MATERIAL AND METHODS: PubMed, Ovid, MEDLINE (1946-December 2016) and the Cochrane Library were searched as sources for literature. Key studies in each of the areas of management were identified and analysed.
RESULTS: A total of 45 articles were reviewed. The first step in treatment should be aspiration of corporeal blood. Further studies are needed to make firm recommendations as to whether irrigation should follow, as currently literature is inconclusive. If this fails to cause detumescence, sympathomimetics should be injected. The sympathomimetic of choice is phenylephrine as it is effective, specific and causes minimal cardiovascular side effects. It should be injected at a concentration of 100-500 μg/mL, with 1 mL being injected every 3-5 minutes for up to an hour (maximum 1mg in an hour). Surgical shunting is the next step, except in the cases of delayed priapism (48-72 hours duration) where immediate penile prosthesis insertion may be considered more appropriate. Distal shunts should be performed first, followed by proximal ones to minimise damage leading to erectile dysfunction. There exists little evidence recommending one shunting procedure over another. The final intervention is insertion of a penile prosthesis. Literature suggests that an inflatable prosthesis inserted immediately will yield the greatest patient satisfaction.

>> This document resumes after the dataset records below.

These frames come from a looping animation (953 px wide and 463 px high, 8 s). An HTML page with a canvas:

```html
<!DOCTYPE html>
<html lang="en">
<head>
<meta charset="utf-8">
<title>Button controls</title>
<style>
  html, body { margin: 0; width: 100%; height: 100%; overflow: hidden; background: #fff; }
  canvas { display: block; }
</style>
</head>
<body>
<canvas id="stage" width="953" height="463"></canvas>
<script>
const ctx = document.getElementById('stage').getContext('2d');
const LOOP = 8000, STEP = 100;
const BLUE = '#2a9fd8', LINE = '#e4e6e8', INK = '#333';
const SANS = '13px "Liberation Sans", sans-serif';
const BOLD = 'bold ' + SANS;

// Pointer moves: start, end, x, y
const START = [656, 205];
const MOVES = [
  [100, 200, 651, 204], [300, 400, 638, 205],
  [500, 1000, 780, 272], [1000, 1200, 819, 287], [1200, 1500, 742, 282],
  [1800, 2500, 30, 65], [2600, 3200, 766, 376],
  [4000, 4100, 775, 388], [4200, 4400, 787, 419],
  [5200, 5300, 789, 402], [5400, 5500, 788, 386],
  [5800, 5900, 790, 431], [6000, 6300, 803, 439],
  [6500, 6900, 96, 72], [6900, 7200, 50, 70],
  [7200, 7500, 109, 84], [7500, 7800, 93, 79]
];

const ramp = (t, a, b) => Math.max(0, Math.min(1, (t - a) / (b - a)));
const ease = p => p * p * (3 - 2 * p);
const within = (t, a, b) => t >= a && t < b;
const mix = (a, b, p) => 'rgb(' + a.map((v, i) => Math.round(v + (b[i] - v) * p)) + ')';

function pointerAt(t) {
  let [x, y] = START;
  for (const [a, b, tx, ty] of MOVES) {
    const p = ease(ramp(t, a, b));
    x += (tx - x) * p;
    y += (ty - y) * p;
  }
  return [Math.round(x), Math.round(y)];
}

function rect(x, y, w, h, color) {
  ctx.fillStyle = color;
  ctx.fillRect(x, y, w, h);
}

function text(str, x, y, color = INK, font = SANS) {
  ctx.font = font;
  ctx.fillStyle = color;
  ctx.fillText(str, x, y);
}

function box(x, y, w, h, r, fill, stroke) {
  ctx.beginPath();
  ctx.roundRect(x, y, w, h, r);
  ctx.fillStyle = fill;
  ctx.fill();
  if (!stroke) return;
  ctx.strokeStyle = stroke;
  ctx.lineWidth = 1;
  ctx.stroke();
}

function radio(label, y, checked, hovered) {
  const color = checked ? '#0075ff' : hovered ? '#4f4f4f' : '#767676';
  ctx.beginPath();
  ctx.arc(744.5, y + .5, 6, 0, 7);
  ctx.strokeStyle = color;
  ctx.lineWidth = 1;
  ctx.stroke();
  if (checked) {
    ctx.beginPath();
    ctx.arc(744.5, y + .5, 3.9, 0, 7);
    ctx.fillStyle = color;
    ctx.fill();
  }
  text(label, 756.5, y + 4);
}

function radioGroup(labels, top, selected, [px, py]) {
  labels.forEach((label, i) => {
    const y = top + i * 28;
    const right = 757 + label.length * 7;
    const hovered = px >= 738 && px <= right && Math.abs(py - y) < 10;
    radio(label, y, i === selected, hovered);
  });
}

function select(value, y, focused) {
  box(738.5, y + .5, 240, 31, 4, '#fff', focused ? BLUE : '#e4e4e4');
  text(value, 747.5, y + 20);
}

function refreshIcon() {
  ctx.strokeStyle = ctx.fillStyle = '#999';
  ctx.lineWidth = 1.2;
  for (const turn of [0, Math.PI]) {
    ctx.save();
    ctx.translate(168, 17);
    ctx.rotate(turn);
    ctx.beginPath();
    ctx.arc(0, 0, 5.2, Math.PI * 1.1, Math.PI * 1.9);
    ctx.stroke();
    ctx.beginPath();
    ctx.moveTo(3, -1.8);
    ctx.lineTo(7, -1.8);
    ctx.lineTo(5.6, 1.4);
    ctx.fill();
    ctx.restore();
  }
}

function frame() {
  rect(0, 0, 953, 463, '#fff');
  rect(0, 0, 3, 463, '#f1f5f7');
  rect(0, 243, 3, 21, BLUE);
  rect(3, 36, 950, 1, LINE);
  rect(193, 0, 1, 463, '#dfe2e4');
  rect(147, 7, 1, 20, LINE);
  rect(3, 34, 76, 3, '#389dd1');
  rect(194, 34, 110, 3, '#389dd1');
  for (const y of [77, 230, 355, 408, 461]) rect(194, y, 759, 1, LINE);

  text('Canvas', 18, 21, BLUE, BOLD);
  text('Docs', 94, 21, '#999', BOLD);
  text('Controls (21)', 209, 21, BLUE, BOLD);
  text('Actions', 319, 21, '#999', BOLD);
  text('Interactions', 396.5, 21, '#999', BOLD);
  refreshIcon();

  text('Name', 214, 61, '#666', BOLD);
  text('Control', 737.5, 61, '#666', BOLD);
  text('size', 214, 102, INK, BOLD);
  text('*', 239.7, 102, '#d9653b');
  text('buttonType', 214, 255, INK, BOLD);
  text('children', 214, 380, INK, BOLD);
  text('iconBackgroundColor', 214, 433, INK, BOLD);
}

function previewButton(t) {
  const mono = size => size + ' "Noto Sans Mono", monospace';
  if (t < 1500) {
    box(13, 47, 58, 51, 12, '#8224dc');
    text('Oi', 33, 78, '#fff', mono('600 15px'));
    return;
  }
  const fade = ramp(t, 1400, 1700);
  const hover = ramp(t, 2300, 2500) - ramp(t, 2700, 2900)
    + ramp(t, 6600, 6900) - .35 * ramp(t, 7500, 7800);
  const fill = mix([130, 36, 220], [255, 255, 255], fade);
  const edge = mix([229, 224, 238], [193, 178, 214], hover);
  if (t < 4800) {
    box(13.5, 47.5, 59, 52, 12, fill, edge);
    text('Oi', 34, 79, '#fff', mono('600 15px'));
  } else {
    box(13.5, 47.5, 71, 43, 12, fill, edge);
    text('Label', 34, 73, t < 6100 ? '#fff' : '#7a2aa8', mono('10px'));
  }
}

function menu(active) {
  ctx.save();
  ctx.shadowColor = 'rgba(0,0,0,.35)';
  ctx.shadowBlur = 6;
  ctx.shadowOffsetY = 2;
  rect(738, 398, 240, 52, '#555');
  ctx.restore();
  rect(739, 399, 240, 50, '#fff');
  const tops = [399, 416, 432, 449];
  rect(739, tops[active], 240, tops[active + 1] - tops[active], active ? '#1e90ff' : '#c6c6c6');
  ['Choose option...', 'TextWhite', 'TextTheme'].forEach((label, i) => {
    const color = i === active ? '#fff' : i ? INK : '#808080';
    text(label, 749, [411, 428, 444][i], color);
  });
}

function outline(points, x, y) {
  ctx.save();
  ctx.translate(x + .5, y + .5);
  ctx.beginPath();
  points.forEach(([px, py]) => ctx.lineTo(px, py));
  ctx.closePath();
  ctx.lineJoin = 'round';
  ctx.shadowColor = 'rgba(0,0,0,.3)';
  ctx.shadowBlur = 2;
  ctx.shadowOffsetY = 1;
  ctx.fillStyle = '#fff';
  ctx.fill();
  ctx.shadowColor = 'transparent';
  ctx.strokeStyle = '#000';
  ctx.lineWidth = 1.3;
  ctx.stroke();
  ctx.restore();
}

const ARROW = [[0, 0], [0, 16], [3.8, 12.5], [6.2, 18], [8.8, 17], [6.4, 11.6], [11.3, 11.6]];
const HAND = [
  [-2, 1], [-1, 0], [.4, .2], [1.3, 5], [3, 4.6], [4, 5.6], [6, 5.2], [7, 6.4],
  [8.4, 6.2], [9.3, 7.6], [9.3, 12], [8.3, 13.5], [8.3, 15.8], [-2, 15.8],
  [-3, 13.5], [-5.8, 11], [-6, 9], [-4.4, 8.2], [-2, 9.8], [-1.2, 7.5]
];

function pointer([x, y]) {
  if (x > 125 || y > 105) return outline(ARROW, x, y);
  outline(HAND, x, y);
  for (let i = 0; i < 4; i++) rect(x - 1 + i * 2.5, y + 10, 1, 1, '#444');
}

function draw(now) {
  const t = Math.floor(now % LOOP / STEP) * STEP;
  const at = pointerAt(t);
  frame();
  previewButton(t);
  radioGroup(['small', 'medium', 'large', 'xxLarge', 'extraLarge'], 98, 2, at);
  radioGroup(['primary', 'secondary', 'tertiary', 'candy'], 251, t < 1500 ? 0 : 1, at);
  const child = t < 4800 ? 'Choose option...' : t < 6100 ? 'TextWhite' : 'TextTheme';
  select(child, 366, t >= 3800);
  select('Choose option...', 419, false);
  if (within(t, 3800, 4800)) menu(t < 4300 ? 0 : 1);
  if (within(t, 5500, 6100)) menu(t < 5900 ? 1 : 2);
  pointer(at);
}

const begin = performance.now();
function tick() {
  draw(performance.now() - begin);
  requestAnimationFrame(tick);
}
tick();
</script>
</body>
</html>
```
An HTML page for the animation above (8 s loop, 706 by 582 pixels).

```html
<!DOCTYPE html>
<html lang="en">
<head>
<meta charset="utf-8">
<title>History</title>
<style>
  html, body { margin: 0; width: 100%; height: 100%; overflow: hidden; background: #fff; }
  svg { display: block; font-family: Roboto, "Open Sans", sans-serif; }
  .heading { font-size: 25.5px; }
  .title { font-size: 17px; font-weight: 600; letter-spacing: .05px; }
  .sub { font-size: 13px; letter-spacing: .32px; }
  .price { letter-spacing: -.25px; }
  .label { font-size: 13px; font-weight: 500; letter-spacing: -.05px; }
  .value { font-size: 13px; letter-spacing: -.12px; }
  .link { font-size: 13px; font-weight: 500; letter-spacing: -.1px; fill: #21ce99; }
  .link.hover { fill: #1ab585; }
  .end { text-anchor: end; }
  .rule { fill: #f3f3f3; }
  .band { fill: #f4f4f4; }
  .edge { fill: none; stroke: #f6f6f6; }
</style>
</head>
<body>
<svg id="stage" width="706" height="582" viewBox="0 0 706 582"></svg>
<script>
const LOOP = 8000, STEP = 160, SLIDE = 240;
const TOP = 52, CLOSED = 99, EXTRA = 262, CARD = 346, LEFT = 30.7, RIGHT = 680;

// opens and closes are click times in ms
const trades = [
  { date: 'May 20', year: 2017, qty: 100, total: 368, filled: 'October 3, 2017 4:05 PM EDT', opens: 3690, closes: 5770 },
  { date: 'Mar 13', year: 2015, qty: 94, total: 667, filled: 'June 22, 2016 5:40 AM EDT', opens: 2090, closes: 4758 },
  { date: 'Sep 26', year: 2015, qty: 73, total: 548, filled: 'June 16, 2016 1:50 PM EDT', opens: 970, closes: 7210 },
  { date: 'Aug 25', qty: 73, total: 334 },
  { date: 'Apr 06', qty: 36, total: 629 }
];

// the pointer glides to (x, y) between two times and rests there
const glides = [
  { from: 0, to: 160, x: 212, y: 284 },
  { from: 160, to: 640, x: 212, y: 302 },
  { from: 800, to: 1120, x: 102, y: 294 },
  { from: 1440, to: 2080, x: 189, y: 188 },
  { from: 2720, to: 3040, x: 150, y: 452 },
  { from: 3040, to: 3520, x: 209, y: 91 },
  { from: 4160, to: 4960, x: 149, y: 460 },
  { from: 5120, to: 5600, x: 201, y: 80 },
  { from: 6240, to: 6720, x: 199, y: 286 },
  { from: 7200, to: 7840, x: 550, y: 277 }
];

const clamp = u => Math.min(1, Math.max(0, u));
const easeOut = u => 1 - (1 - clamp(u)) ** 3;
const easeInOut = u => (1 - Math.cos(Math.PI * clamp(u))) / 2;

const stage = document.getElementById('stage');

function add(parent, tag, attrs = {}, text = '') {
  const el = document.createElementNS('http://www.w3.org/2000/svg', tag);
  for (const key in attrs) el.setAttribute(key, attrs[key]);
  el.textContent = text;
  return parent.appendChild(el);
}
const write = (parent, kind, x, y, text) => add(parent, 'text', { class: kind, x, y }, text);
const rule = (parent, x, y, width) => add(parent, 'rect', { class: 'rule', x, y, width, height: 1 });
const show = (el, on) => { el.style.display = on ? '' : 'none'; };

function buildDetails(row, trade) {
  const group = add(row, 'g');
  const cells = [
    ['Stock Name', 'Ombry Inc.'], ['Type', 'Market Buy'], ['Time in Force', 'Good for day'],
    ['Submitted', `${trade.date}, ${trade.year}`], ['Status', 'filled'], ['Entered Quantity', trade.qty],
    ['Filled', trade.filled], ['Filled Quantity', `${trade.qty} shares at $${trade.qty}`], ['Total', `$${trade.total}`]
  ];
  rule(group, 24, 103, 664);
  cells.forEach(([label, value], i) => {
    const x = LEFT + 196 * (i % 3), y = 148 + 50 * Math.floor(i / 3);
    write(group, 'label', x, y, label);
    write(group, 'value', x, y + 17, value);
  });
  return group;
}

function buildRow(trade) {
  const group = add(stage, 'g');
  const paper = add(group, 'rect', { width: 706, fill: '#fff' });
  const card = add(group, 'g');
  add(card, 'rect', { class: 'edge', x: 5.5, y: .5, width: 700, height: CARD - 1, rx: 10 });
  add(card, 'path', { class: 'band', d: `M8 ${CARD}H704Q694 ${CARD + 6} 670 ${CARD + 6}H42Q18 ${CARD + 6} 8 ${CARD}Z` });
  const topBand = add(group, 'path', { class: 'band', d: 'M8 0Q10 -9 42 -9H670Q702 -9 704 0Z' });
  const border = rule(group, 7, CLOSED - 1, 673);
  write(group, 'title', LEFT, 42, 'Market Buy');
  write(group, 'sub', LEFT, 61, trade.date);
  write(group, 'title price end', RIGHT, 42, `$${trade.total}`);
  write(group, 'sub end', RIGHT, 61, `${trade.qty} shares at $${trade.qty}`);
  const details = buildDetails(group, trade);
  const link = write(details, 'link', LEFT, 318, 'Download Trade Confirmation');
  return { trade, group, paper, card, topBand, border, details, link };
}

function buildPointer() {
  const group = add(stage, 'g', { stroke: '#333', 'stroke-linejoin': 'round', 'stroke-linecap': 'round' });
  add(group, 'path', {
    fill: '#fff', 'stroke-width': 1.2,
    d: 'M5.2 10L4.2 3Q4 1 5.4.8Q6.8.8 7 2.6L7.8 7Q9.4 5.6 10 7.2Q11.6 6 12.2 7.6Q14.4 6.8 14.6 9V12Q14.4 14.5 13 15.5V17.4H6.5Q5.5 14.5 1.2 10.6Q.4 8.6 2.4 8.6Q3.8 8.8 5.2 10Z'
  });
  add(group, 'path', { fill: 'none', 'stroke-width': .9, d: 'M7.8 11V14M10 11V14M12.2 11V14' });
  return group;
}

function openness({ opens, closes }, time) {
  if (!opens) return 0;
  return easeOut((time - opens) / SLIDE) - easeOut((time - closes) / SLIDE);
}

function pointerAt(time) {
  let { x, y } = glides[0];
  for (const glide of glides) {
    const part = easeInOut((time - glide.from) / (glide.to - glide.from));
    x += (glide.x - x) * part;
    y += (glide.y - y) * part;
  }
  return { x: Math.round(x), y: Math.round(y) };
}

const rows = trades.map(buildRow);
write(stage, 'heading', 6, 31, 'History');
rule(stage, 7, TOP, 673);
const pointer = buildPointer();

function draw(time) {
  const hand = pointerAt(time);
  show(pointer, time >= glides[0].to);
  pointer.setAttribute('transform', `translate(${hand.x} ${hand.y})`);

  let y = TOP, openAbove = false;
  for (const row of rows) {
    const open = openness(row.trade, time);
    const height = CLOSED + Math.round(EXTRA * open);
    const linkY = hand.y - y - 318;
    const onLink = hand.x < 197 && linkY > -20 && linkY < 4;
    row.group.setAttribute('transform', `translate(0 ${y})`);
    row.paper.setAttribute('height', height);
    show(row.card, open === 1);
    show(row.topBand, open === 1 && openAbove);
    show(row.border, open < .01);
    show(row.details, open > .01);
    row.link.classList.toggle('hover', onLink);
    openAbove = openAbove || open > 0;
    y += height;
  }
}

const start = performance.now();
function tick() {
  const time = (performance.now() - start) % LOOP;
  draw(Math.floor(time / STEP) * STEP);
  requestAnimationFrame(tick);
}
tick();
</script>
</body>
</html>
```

CONCLUSION: A review of the literature has highlighted areas in which further research needs to be done to make conclusive recommendations, including whether irrigation should accompany aspiration and efficacy of shunting procedures. Further studies are required to ensure that patients receive the treatment most likely to cause detumescence and maintain erectile function.